GENEVA (Reuters) - The U.N. Security Council must intervene in Burundi to prevent mass atrocities and the risk of a regional conflict, seven independent U.N. human rights investigators said on Thursday.
Looming presidential elections, at the heart of a political crisis in the east African country, were likely to trigger major instability and clashes which could spread across its borders, the experts said in a statement.
Opposition politicians have accused Burundi’s President Pierre Nkurunziza of violating the constitution by running for a third term and are boycotting the vote due on July 21.
Dozens of people have already died in protests in the world’s third poorest country which emerged from civil war in 2005. Hundreds of thousands have fled to other states with a history of ethnic conflict including neighbouring Rwanda.
“The international community must not simply stand by and wait for mass atrocities to unfold, thereby risking a major conflict of regional proportions before it finally decides to act,” they said.
The Security Council must “take immediate action to prevent Burundi from sliding back into conflict,” they added, without going into detail on what action they wanted it to take.
Nkurunziza and his ruling party cite a constitutional court ruling allowing him to stand again.
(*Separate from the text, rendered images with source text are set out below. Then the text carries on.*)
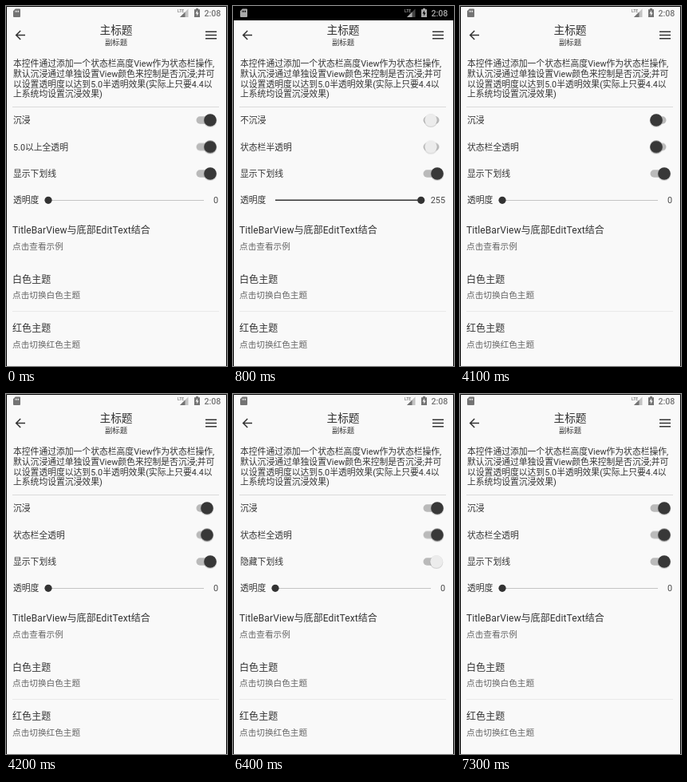
Write an HTML page that moves like this. It is 277 px wide and 451 px high and loops after 8 s.

```html
<!DOCTYPE html>
<html lang="zh-CN">
<head>
<meta charset="utf-8">
<title>主标题</title>
<style>
html, body { margin: 0; width: 100%; height: 100%; overflow: hidden; background: #f9f9f9; }
svg { display: block; width: 277px; height: 451px; }
text { font: 10.8px Roboto, "Noto Sans CJK SC", "Noto Sans CJK", sans-serif; fill: #333; }
.title { font-size: 13.7px; text-anchor: middle; }
.subtitle { font-size: 9.4px; text-anchor: middle; }
.head { font-size: 12px; letter-spacing: .1px; }
.hint { font-size: 10.65px; fill: #666; }
.value { text-anchor: end; fill: #484848; }
.clock { font-size: 10.6px; font-weight: 500; fill: currentColor; }
.lte { font-size: 5px; font-weight: 500; fill: currentColor; }
.line { fill: none; stroke: #333; stroke-width: 1.5; }
.track { fill: #bababa; }

/* everything changes in hard steps on one shared clock */
.bar, .icons, .on, .off, .first, .later, .shown, .hidden, .knob, .knob3 {
  animation: 8s step-end infinite;
}
.bar { animation-name: bar; }
.icons { animation-name: icons; }
.on { animation-name: on; }
.off { animation-name: off; }
.first { animation-name: first; }
.later { animation-name: later; }
.shown { animation-name: shown; }
.hidden { animation-name: hidden; }
.knob { animation-name: knob; }
.knob3 { animation-name: knob3; }

@keyframes bar { 0%, 51.25% { fill: #f9f9f9 } 8.75% { fill: #000 } }
@keyframes icons {
  0%, 51.25% { color: #747474 }
  8.75% { color: #000 }
  10% { color: #aaa }
  11.25% { color: #fff }
}
@keyframes on { 0%, 51.25% { visibility: visible } 8.75% { visibility: hidden } }
@keyframes off { 0%, 51.25% { visibility: hidden } 8.75% { visibility: visible } }
@keyframes first { 0% { visibility: visible } 8.75%, 100% { visibility: hidden } }
@keyframes later { 0% { visibility: hidden } 51.25%, 100% { visibility: visible } }
@keyframes shown { 0%, 88.75% { visibility: visible } 80% { visibility: hidden } }
@keyframes hidden { 0%, 88.75% { visibility: hidden } 80% { visibility: visible } }
@keyframes knob {
  0%, 53.75%, 100% { transform: translateX(256px); fill: #383838 }
  8.75% { transform: translateX(255.5px); fill: #ececec }
  10% { transform: translateX(248px); fill: #ececec }
  11.25% { transform: translateX(241px); fill: #ececec }
  51.25% { transform: translateX(246px); fill: #383838 }
  52.5% { transform: translateX(252px); fill: #383838 }
}
@keyframes knob3 {
  0%, 91.25%, 100% { transform: translateX(256px); fill: #383838 }
  80% { transform: translateX(255px); fill: #ececec }
  81.25% { transform: translateX(248px); fill: #ececec }
  82.5% { transform: translateX(241px); fill: #ececec }
  88.75% { transform: translateX(246px); fill: #383838 }
  90% { transform: translateX(252px); fill: #383838 }
}
</style>
</head>
<body>
<svg viewBox="0 0 277 451">
  <defs>
    <rect id="track" class="track" x="238.5" y="-4.7" width="20" height="9.4" rx="4.7"/>
    <g id="disc">
      <circle cy=".7" r="8.4" fill="#000" opacity=".14"/>
      <circle r="7.8"/>
    </g>
  </defs>
  <rect width="277" height="451" fill="#f9f9f9"/>

  <!-- status bar -->
  <rect class="bar" width="277" height="18"/>
  <g class="icons" fill="currentColor">
    <path fill-rule="evenodd" d="M11.8 3.5H17a1 1 0 0 1 1 1V13a1 1 0 0 1-1 1h-7a1 1 0 0 1-1-1V6.3z
      M11.5 5.8v2h1v-2z M13.3 5.8v2h1v-2z M15.1 5.8v2h1v-2z"/>
    <text class="lte" x="215" y="8.3">LTE</text>
    <path opacity=".4" d="M228.5 3.5V14H218z"/>
    <path d="M224.5 7.5V14H218z"/>
    <path fill-rule="evenodd" d="M238 3h3v1.2h2V14h-7V4.2h2z M240 5.5l-2.5 4h1.7v3l2.4-4.1h-1.6z"/>
    <text class="clock" x="248.5" y="13">2:08</text>
  </g>

  <!-- title bar -->
  <path class="line" d="M24 36.5H13 M18.2 31L12.7 36.5l5.5 5.5"/>
  <path class="line" d="M250 32.2h14 M250 36.5h14 M250 40.8h14"/>
  <text class="title" x="138" y="35.3">主标题</text>
  <text class="subtitle" x="138" y="49.2">副标题</text>

  <!-- description -->
  <text x="9" y="76">本控件通过添加一个状态栏高度View作为状态栏操作,</text>
  <text x="9" y="88.8">默认沉浸通过单独设置View颜色来控制是否沉浸;并可</text>
  <text x="9" y="101.5">以设置透明度以达到5.0半透明效果(实际上只要4.4以</text>
  <text x="9" y="114.2">上系统均设置沉浸效果)</text>
  <path d="M8 126.5h259" stroke="#dadada"/>

  <!-- switches -->
  <text class="on" x="9" y="147">沉浸</text>
  <text class="off" x="9" y="147">不沉浸</text>
  <text class="first" x="9" y="180.5">5.0以上全透明</text>
  <text class="off" x="9" y="180.5">状态栏半透明</text>
  <text class="later" x="9" y="180.5">状态栏全透明</text>
  <text class="shown" x="9" y="214">显示下划线</text>
  <text class="hidden" x="9" y="214">隐藏下划线</text>
  <g transform="translate(0 143)"><use href="#track"/><g class="knob"><use href="#disc"/></g></g>
  <g transform="translate(0 176.5)"><use href="#track"/><g class="knob"><use href="#disc"/></g></g>
  <g transform="translate(0 210)"><use href="#track"/><g class="knob3"><use href="#disc"/></g></g>

  <!-- slider -->
  <text x="9" y="247.3">透明度</text>
  <g class="on">
    <path d="M53 243.5h195" stroke="#c4c4c4"/>
    <circle cx="53" cy="243.3" r="4.6" fill="#333"/>
    <text class="value" x="266" y="247.3">0</text>
  </g>
  <g class="off">
    <path class="line" d="M53 243.3h183"/>
    <circle cx="235.7" cy="243.3" r="4.6" fill="#333"/>
    <text class="value" x="266" y="247.3">255</text>
  </g>

  <!-- list -->
  <path d="M8 382.5h259" stroke="#e9e9e9"/>
  <text class="head" x="8" y="285.2">TitleBarView与底部EditText结合</text>
  <text class="hint" x="8" y="305">点击查看示例</text>
  <text class="head" x="8" y="346.7">白色主题</text>
  <text class="hint" x="8" y="366.4">点击切换白色主题</text>
  <text class="head" x="8" y="408">红色主题</text>
  <text class="hint" x="8" y="427.6">点击切换红色主题</text>

  <path d="M.5 451V.5h276V451" fill="none" stroke="#000"/>
</svg>
</body>
</html>
```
The government did not immediately respond to the statement but has said the vote will be fair and dismissed rights groups’ accusations it is arming the Imbonerakure youth militia to crack down on dissent.
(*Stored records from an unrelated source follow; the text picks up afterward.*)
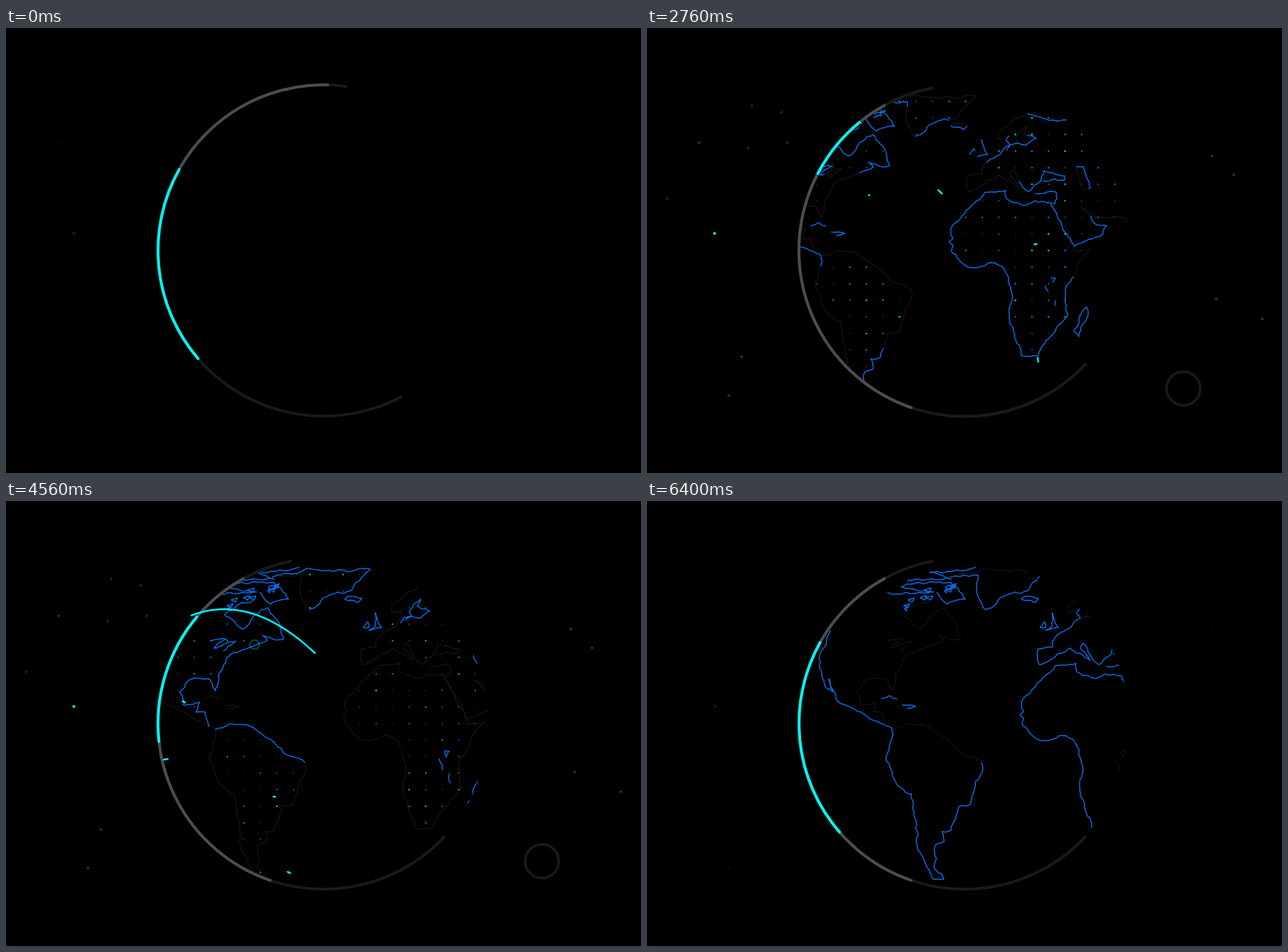
An HTML page with a canvas that plays this animation: 894 by 626 pixels, repeating every 6.44 s.

```html
<!DOCTYPE html>
<html lang="en">
<head>
<meta charset="utf-8">
<title>Globe</title>
<style>
html, body { margin: 0; height: 100%; overflow: hidden; background: #000; }
canvas { display: block; }
</style>
</head>
<body>
<canvas id="stage" width="894" height="626"></canvas>
<script>
const ctx = document.getElementById('stage').getContext('2d');
const LOOP = 6440, CX = 447, CY = 313, R = 233, TAU = Math.PI * 2;
const PIVOT_X = 301.5, PIVOT_Y = 267.7;
const CYAN = '#00f4f2', BLUE = '#0873f8', GREY = '#4d4d51', DARK = '#1a1a1a';
const NAVY = '#1d2f55', DIM = '#222226';
const KEYS = [1200, 2040, 3440, 4560, 5200, 6400];

let seed = 7;
const rand = () => (seed = seed * 16807 % 2147483647) / 2147483647;
const clamp = v => Math.max(0, Math.min(1, v));
const mix = (a, b, u) => a + (b - a) * u;
const rad = a => a * Math.PI / 180;
const parse = s => s.split(' ').map(p => p.split(',').map(Number));

// Each coast: state at every key time (0 dim, 1 lit, x hidden) and its corner points.
const COAST = {
  pacific: ['001001', '177,182 161,220 171,263 181,268 175,250 191,285 229,303 264,321 256,366 274,402 291,412 300,490 321,531 337,532'],
  naEast: ['010110', '254,318 250,297 237,297 242,283 219,287 214,268 226,253 255,250 264,267 269,243 290,213 337,196 330,189 360,194 349,165 337,150 320,160 302,180 277,160 302,143 317,140'],
  saEast: ['001001', '337,532 324,518 324,486 337,479 334,465 347,463 358,430 374,427 381,395 391,381 390,368'],
  saNorth: ['000110', '390,368 364,357 331,329 317,318 285,313 264,321'],
  afWest: ['011001', '493,232 468,256 446,283 449,295 444,300 449,305 447,314 470,336 508,330 520,337 533,378 528,400 545,460'],
  afEast: ['00100x', '545,460 568,461 595,420 611,403 607,367 643,311 620,314 603,277 586,248'],
  afNorth: ['011001', '565,232 594,231 592,247 564,243 552,249 525,241 523,228 493,232'],
  arabia: ['001001', '586,248 620,307 660,290 665,278 645,272 628,252 650,266 692,268 716,321'],
  euWest: ['010011', '471,230 470,208 489,206 493,192 529,165 524,158 528,152'],
  euSouth: ['010011', '471,230 497,215 515,207 543,224 529,206 533,200 555,230 572,216 577,201 606,208 606,214 575,215'],
  norway: ['010010', '527,156 512,157 512,148 534,128 552,121 594,131 625,128'],
  baltic: ['001100', '524,172 530,164 551,165 566,155 548,148 553,138 537,155 540,162 532,168'],
  britain: ['001101', '489,157 498,178 480,182 489,176 489,157'],
  ireland: ['001101', '472,178 479,170 480,178 472,178'],
  iceland: ['010111', '446,138 453,134 470,137 465,143 446,138'],
  glWest: ['001001', '344,107 385,104 383,130 396,153'],
  glEast: ['001101', '396,153 420,135 455,126 467,112 482,96'],
  glNorth: ['000110', '482,96 398,95 344,107'],
  baffin: ['011111', '257,128 322,128 277,121 347,115 367,138 342,145 327,128'],
  arctic: ['001111', '285,112 347,110 317,100 382,93'],
  cuba: ['011011', '249,278 260,274 271,279'],
  haiti: ['011011', '278,287 297,289 285,292'],
  greatLakes: ['001100', '257,196 280,194 262,207 293,197 275,211'],
  victoria: ['001100', '587,351 593,352 589,360 587,351'],
  tanganyika: ['001100', '579,362 584,379'],
  malawi: ['00110x', '593,383 595,397'],
  madagascar: ['01110x', '637,392 639,403 626,434 619,425 637,392'],
  caspian: ['001100', '622,195 633,195 642,225 632,228 622,195']
};

// Midpoint displacement turns a few corners into a natural shoreline.
function roughen([ax, ay], [bx, by], out) {
  const dx = bx - ax, dy = by - ay, d = Math.hypot(dx, dy);
  if (d > 3.5) {
    const k = Math.min(.13, 2.4 / d) * (rand() * 2 - 1);
    const mid = [(ax + bx) / 2 - dy * k, (ay + by) / 2 + dx * k];
    roughen([ax, ay], mid, out);
    roughen(mid, [bx, by], out);
  } else out.push([bx, by]);
}
function shoreline(state, corners) {
  const pts = [corners[0]], path = new Path2D();
  for (let i = 1; i < corners.length; i++) roughen(corners[i - 1], corners[i], pts);
  let len = 0;
  pts.forEach(([x, y], i) => {
    path.lineTo(x, y);
    if (i) len += Math.hypot(x - pts[i - 1][0], y - pts[i - 1][1]);
  });
  return { state, path, len };
}
const shores = Object.values(COAST).map(([state, text]) => shoreline(state, parse(text)));

// Scattered arctic islets.
for (let i = 0; i < 12; i++) {
  const x = mix(280, 350, rand()), y = mix(136, 104, (x - 280) / 70) + rand() * 18, w = 4 + rand() * 7;
  shores.push(shoreline('001101', [[x, y], [x + w, y - 3], [x + w * .7, y + 3], [x, y]]));
}

// Grid of dots over the land.
const land = new Path2D();
function addLand(pts) {
  pts.forEach(([x, y], i) => i ? land.lineTo(x, y) : land.moveTo(x, y));
  land.closePath();
}
for (const names of ['pacific saEast saNorth naEast', 'afWest afEast afNorth', 'glWest glEast glNorth', 'madagascar'])
  addLand(names.split(' ').flatMap(n => parse(COAST[n][1])));
addLand(parse('471,228 489,206 512,157 534,128 640,120 720,150 720,320 640,264 665,280 620,308 594,231 565,232 515,207'));
const dots = [];
for (let i = -13; i <= 12; i++) for (let j = -9; j <= 9; j++) {
  const x = 443.8 + 23.28 * i, y = CY + 23.28 * j;
  if (ctx.isPointInPath(land, x, y))
    dots.push({ x, y, color: rand() < .38 ? '#00d98c' : '#0b72dc', phase: rand() * TAU });
}

const STARS = {
  [NAVY]: parse('74,161.5 795,180 825,206.5 800.5,381 865.5,409 133.5,462 115.5,516.5'),
  [DIM]: parse('28.5,240 143,169 189.5,119 148,109.5 198,161.5'),
  [CYAN]: [[95.5, 289]]
};

// Flights peak at a time and follow a quadratic curve; small sparks are random.
const flight = (peak, text, life = 400) => ({ peak, life, pts: parse(text) });
const flights = [
  flight(2040, '300,319 328,201 373,179'),
  flight(3440, '345,164 355,154 367,148'),
  flight(3440, '428,277 457,261 485,290'),
  flight(4560, '261,161 345,129 435,214')
];
for (let i = 0; i < 36; i++) {
  const a = rand() * TAU, r = R * Math.sqrt(rand()), b = rand() * TAU, n = 1 + rand() * 4;
  const x = CX + r * Math.cos(a), y = CY + r * Math.sin(a), dx = n * Math.cos(b), dy = n * Math.sin(b);
  flights.push({ peak: 1900 + i * 105, life: 220, pts: [[x - dx, y - dy], [x, y], [x + dx, y + dy]] });
}

function stroke(color, width, path) {
  ctx.strokeStyle = color;
  ctx.lineWidth = width;
  path ? ctx.stroke(path) : ctx.stroke();
}
function arc(from, to, color, width = 4, r = R, x = CX, y = CY) {
  ctx.beginPath();
  ctx.arc(x, y, r, rad(from), rad(to));
  stroke(color, width);
}
function disc(x, y, r, color) {
  ctx.fillStyle = color;
  ctx.beginPath();
  ctx.arc(x, y, r, 0, TAU);
  ctx.fill();
}
function hexagon(x, y, r, color, width) {
  ctx.beginPath();
  for (let i = 0; i < 6; i++) ctx.lineTo(x + r * Math.cos(i * TAU / 6), y + r * Math.sin(i * TAU / 6));
  ctx.closePath();
  stroke(color, width);
}
function stars(bright, dim) {
  for (const color in STARS) {
    ctx.globalAlpha = color === DIM ? dim : bright;
    for (const [x, y] of STARS[color]) disc(x, y, 2, color);
  }
  ctx.globalAlpha = 1;
}
function keyAt(t) {
  let i = 0;
  while (i < KEYS.length - 2 && t >= KEYS[i + 1]) i++;
  return [i, clamp((t - KEYS[i]) / (KEYS[i + 1] - KEYS[i]))];
}

function drawCoast(i, u) {
  ctx.lineJoin = 'round';
  ctx.lineCap = 'butt';
  for (const { state, path, len } of shores) {
    const was = state[i] === '1', will = state[i + 1] === '1';
    ctx.globalAlpha = state[i + 1] === 'x' ? 1 - u : 1;
    stroke(DARK, 1, path);
    ctx.globalAlpha = 1;
    const from = was && !will ? u : 0, to = was ? 1 : will ? u : 0;
    if (to - from < .002) continue;
    ctx.setLineDash([0, len * from, len * (to - from), len * 2]);
    stroke(BLUE, 1.3, path);
    ctx.setLineDash([]);
  }
}
function drawDots(t, i, u) {
  const level = [0, .9, 1.25, 1, .85, 0], size = mix(level[i], level[i + 1], u);
  for (const d of dots) disc(d.x, d.y, size * (.85 + .35 * Math.sin(d.phase + t / 400)), d.color);
}
function drawFlights(t) {
  ctx.lineCap = 'round';
  for (const { peak, life, pts: [a, q, b] } of flights) {
    const v = (t - peak) / life;
    if (Math.abs(v) >= 1) continue;
    const from = v > 0 ? v * v : 0, to = v < 0 ? 1 - v * v : 1;
    const at = (s, k) => mix(mix(a[k], q[k], s), mix(q[k], b[k], s), s);
    ctx.beginPath();
    for (let k = 0; k <= 24; k++) {
      const s = mix(from, to, k / 24);
      ctx.lineTo(at(s, 0), at(s, 1));
    }
    stroke(CYAN, 2.5);
  }
}
function drawPulses(t) {
  const p = (t - 1640) / 800, q = (t - 4400) / 480;
  if (p > 0 && p < 1) {
    ctx.globalAlpha = Math.min(1, 2 - 2 * p);
    hexagon(273.3, 382, 24.2 * Math.sqrt(2 * p), '#a9e35f', 2);
    ctx.lineCap = 'butt';
    arc(0, 360, '#202020', 1.8, 18.6, 499, 312);
    arc(70 + 360 * (p - .5), 98 + 360 * (p - .5), '#00d4b4', 3.6, 18.6, 499, 312);
  }
  if (q > 0 && q < 1) {
    ctx.globalAlpha = .9 * (1 - q);
    hexagon(350, 202, 21 * q, '#00b49a', 1.3);
  }
  ctx.globalAlpha = 1;
}

function intro(s) {
  stars(.16 * clamp(1 - s / .12), 0);
  const u = clamp(s / .7), turn = u * (.6 + .4 * u);
  ctx.lineCap = 'round';
  ctx.globalAlpha = 1 - u * u;
  arc(62 + 190 * turn, 277.7 + 190 * turn, DARK);
  arc(139 + 270 * turn, 271.2 + 270 * turn, GREY);
  ctx.globalAlpha = clamp((1 - s) / .3);
  arc(139.3 - 10.4 * s, 209.3 - 3.5 * s, CYAN);
  ctx.globalAlpha = 1;
}

function globe(t) {
  const zoom = 1 + 6.2 * Math.exp((1200 - t) / 190), s = (t - 3440) / 1000;
  const [i, u] = keyAt(t), fade = clamp((6400 - t) / 440);
  ctx.translate(PIVOT_X, PIVOT_Y);
  ctx.scale(zoom, zoom);
  ctx.translate(-PIVOT_X, -PIVOT_Y);

  stars(mix(.16, 1, fade), fade);
  ctx.globalAlpha = fade;
  arc(0, 360, DARK, 3.6, 23.7, 754.5, 506.7);
  ctx.globalAlpha = 1;

  ctx.save();
  ctx.beginPath();
  ctx.arc(CX, CY, R - .5, 0, TAU);
  ctx.clip();
  ctx.translate(27.4 * s, 0);
  drawCoast(i, u);
  drawDots(t, i, u);
  ctx.restore();

  ctx.lineCap = 'round';
  arc(43.3, 258.6, DARK);
  arc(108.8, 241, GREY);
  arc(194.9 - 18.87 * s, 226.6 - 5.85 * s, CYAN);
  drawPulses(t);
  drawFlights(t);
}

function frame() {
  const t = performance.now() % LOOP;
  ctx.setTransform(1, 0, 0, 1, 0, 0);
  ctx.globalAlpha = 1;
  ctx.fillStyle = '#000';
  ctx.fillRect(0, 0, 894, 626);
  if (t < 1000) intro(t / 1000);
  else if (t >= 1200) globe(t);
  requestAnimationFrame(frame);
}
frame();
</script>
</body>
</html>
```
The president has resisted calls from Washington and other major donors not to stand and regional powers have asked Uganda’s President Yoweri Museveni to mediate.
The experts said there had been efforts to coerce the judiciary, some of whom had fled the world’s third poorest country saying their lives were at risk, while armed militias were using violence against civilians.
“This is a crisis that is eminently preventable – everyone can see the risks,” said the seven who each hold a mandate from the U.N. Human Rights Council to investigate different areas of human rights.
“This can escalate into major conflict through the use of outright repression against, and intimidation of, the population at large, the instrumentalisation of the police, the closure of independent media, as well as the detention of the opposition and other civic leaders,” they added.
Reporting by Tom Miles; Editing by Andrew Heavens